Picture a traditional recording studio scene: there’s the artist or band, their manager, maybe an A&R rep, audio engineer or tight-knit team of songwriters all working out tracks together.
Now forget all of it, and consider what one musician can accomplish with nothing but a MacBook. Armed with an artful DAW (digital audio workstation) like Ableton or Fruity Loops, a few royalty-free sample packs, and some cheap plugins, laptop producers now have all the tools they need to create commercially viable music.
Between that level playing field and a growing number of digital music distributors for getting self-released songs out into the marketplace, open-minded creators must wonder what it all means for them.
One paradigm shift is clear and crucial: Producers are also songwriters. And securing music publishing rights as a producer is one way to boost your bottom line by focusing on what you do best.
But First, Some Context
Let’s back up for a minute. Publishing is one form of music ownership — the act of composing a song. If that song is released, it generates publishing royalties. If you composed it, you now own the publishing rights and can start collecting royalties.
There is no rule saying what percentage a producer and artist gets of the royalty pie. It’s all negotiable; the important thing is understanding what publishing rights are involved. This enables you to have an honest and open conversation with your collaborators about publishing percentages, and properly registering your agreed-upon shares with a collection service like Songtrust.
Music composition in its most basic sense is sound and silence organized over time. Producers are creating music just as much as a traditional songwriter composing on a piano or acoustic guitar. If you created an original piece of music and it is released on streaming services like Spotify and Apple Music, then it will generate publishing royalties. If you understand your ownership of that release, then you can register your percentage of publishing ownership and collect recurring royalties for the rest of your life.
Music is such a volatile market; you never know when a song will flourish or flounder. Why risk-taking a one-time work-for-hire fee for a few hundred dollars when you can have lifetime ownership? At the end of the day, registering a publishing percentage ensures fair compensation for everyone involved if the release sells well.
Don’t Overlook Publishing
To all the beat-leasing producers out there, make sure you maintain and register publishing ownership when you let other artists use your work. Otherwise, you run the risk of never getting properly paid for it.
It’s also easy to distribute your music as a standalone product. After all, people like well-made instrumentals too. Spotify recognizes when listeners like your music and will help you discover your core audience — algorithmically if not personally. So dig up that hard drive and finish up your full-length (finally!) with LANDR or Audiomaster.

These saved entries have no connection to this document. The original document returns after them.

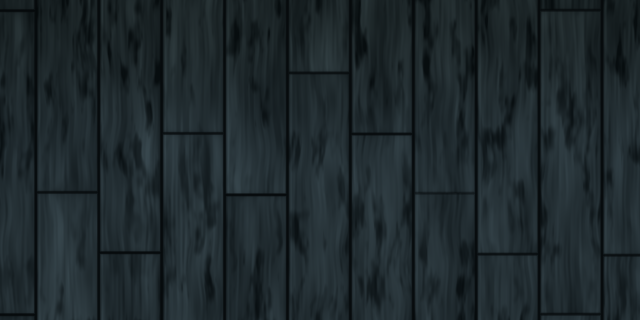
Reproduce this texture procedurally as a WebGL 1 fragment shader.

```glsl
precision highp float;
uniform vec2 u_resolution;

// Lengths are fractions of the canvas height
#define PLANK_WIDTH 0.1966
#define PLANK_LENGTH 0.95
#define FIRST_SEAM 0.112
#define JOINT_STEP 0.189
#define SEAM_HALF 0.0045
#define JOINT_HALF 0.0042
#define FLECK_DEPTH 0.58
#define GRAIN_DEPTH 0.30
#define GAP_COLOR vec3(0.020, 0.035, 0.042)
#define DARK_WOOD vec3(0.050, 0.078, 0.090)
#define LIGHT_WOOD vec3(0.205, 0.262, 0.287)

float hash(vec2 p) {
  return fract(sin(dot(p, vec2(127.1, 311.7))) * 43758.5453);
}

float noise(vec2 p) {
  vec2 i = floor(p);
  vec2 f = fract(p);
  f = f * f * (3.0 - 2.0 * f);
  float low = mix(hash(i), hash(i + vec2(1.0, 0.0)), f.x);
  float high = mix(hash(i + vec2(0.0, 1.0)), hash(i + 1.0), f.x);
  return mix(low, high, f.y);
}

float fbm(vec2 p) {
  float sum = 0.0;
  float gain = 0.55;
  for (int i = 0; i < 3; i++) {
    sum += gain * noise(p);
    p = p * 2.03 + 17.3;
    gain *= 0.5;
  }
  return sum / 0.9625;
}

// Staggered joint height: rises in alternating steps, then descends
float jointHeight(float column) {
  float climb = 0.5 * column + 1.5 * mod(column, 2.0);
  float level = min(climb, abs(9.0 - column));
  return 0.018 + JOINT_STEP * level + 0.010 * (hash(vec2(column, 4.0)) - 0.5);
}

// Wood brightness from 0 to 1; endDistance is measured to the nearest joint
float woodTone(vec2 p, vec2 plank, float endDistance) {
  vec2 q = p + 9.0 * vec2(hash(plank + 3.1), hash(plank + 7.7));
  q.x += 0.016 * (noise(q * vec2(11.0, 9.0)) - 0.5);
  float broad = fbm(q * vec2(27.0, 4.5));
  float patches = noise(q * vec2(13.0, 3.0) + 5.0);
  float fine = noise(q * vec2(150.0, 7.0));
  float fleck = smoothstep(0.50, 0.82, fbm(q * vec2(36.0, 8.5) + 31.0));
  fleck *= mix(0.35, 1.0, smoothstep(0.04, 0.25, endDistance));
  float tone = 0.64 + 0.60 * (broad - 0.5) + 0.38 * (patches - 0.5);
  tone += GRAIN_DEPTH * (fine - 0.5) + 0.08 * (hash(plank) - 0.5);
  return tone - FLECK_DEPTH * fleck;
}

void main() {
  vec2 p = gl_FragCoord.xy / u_resolution.y;
  float pixel = 1.0 / u_resolution.y;

  // Plank layout
  float across = (p.x - FIRST_SEAM) / PLANK_WIDTH + 1.0;
  float column = floor(across);
  float along = (p.y - jointHeight(column)) / PLANK_LENGTH;
  vec2 plank = vec2(column, floor(along));
  float left = fract(across) * PLANK_WIDTH;
  float side = min(left, PLANK_WIDTH - left);
  float above = fract(along) * PLANK_LENGTH;
  float end = min(above, PLANK_LENGTH - above);

  // Wood, darker towards the top and slightly at the bottom
  float tone = woodTone(p, plank, end);
  tone -= 0.26 * smoothstep(0.45, 1.0, p.y);
  tone -= 0.08 * (1.0 - smoothstep(0.0, 0.25, p.y));

  // Soft shading and a lit left bevel
  float bevel = (left - 0.0115) / 0.0035;
  tone += 0.22 * exp(-bevel * bevel);
  tone *= 1.0 - 0.55 * exp(-side / 0.007);
  float wear = mix(0.65, 1.0, hash(vec2(column, 12.0)));
  wear *= column == 7.0 ? 0.5 : 1.0;
  tone *= 1.0 - 0.45 * wear * exp(-end / 0.006);
  vec3 color = mix(DARK_WOOD, LIGHT_WOOD, clamp(tone, -0.15, 1.15));
  color *= mix(vec3(1.0), vec3(1.02, 1.0, 0.95), smoothstep(0.5, 1.0, p.y));

  // Dark gaps between planks
  float blur = max(pixel, 0.0025);
  float seam = 1.0 - smoothstep(SEAM_HALF - blur, SEAM_HALF + blur, side);
  float joint = 1.0 - smoothstep(JOINT_HALF - blur, JOINT_HALF + blur, end);
  color = mix(color, GAP_COLOR, max(0.9 * seam, 0.95 * wear * joint));

  gl_FragColor = vec4(color, 1.0);
}
```
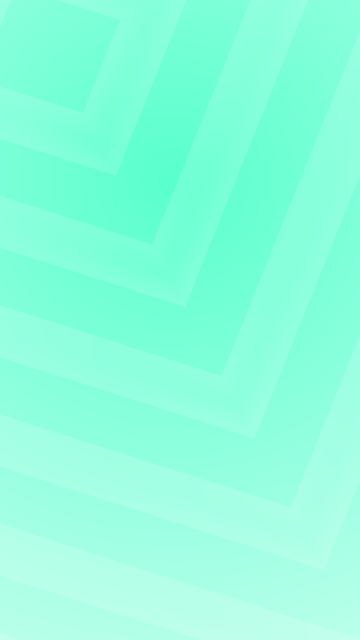
This background is drawn by a Shadertoy shader. Its source:

```glsl
// Nested slanted translucent frames over a soft mint radial gradient.

const vec3 MINT = vec3(0.34, 1.0, 0.80);
const vec3 WHITE = vec3(1.0);

const vec2 GLOW_CENTER = vec2(0.48, 0.50);    // from the top left, in canvas widths
const vec2 FRAME_CENTER = vec2(0.193, 0.095);
const vec2 FRAME_PERIOD = vec2(0.3393, 0.3037);
const vec2 SHEAR = vec2(0.4015, -0.319);
const float INNER_SIZE = 0.48;                // half size of the innermost panel, in periods
const float HALF_BAND = 0.2375;               // half width of a band, in periods

// Skewed coordinates whose axes run across the frame sides.
vec2 frameSpace(vec2 p) {
    vec2 skewed = p + SHEAR * p.yx;
    return abs(skewed - FRAME_CENTER) / FRAME_PERIOD;
}

// Fading toward white away from the glow.
float radialFade(vec2 p, vec2 center) {
    return 0.01 + 0.42 * length(p - center);
}

// Opacity of the repeated light bands, thinner along their middle near the corners.
float bandOpacity(vec2 q) {
    float level = max(q.x, q.y) - INNER_SIZE;
    float fromMiddle = abs(fract(level - HALF_BAND + 0.5) - 0.5);
    float blur = 0.75 * fwidth(level);
    float mask = 1.0 - smoothstep(HALF_BAND - blur, HALF_BAND + blur, fromMiddle);

    float across = fromMiddle / HALF_BAND;
    float crease = exp(-2.5 * across * across - 0.9 * abs(q.x - q.y));
    return mask * (0.15 - 0.09 * crease);
}

void mainImage(out vec4 fragColor, in vec2 fragCoord) {
    vec2 p = vec2(fragCoord.x, iResolution.y - fragCoord.y) / iResolution.x;

    vec3 color = mix(MINT, WHITE, radialFade(p, GLOW_CENTER));
    color = mix(color, WHITE, bandOpacity(frameSpace(p)));
    fragColor = vec4(color, 1.0);
}
```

Make sure you’ve covered all your bases if you’ve sampled other people’s music, too. Reach out to the original songwriter(s) and master owner to discuss splits and obtain a legal sample license, then register and administer the percentage that you both agree upon.
The Dawn of a New Day
Now more than ever, independent musicians can create, release, and earn a living from music while maintaining full ownership. The days when a handful of tastemakers and big businesses decides who’s in and who’s out are coming to a close.
Producers and songwriters now have the ability to place their music on digital shelves where real consumers can support the creative process directly. This opens the doors for new subgenres, communities, sounds, and movements among streaming platform subscribers and listeners.
It is time to shed our dated assumptions of “how things work” and start taking advantage of how you work. Remember: Producers make compositional decisions with every click. Make sure to negotiate publishing percentages whenever you can, register your splits properly, and collect what you are due.
Songtrust is here to help. If your music is already on Spotify, go ahead and start estimating your earnings here.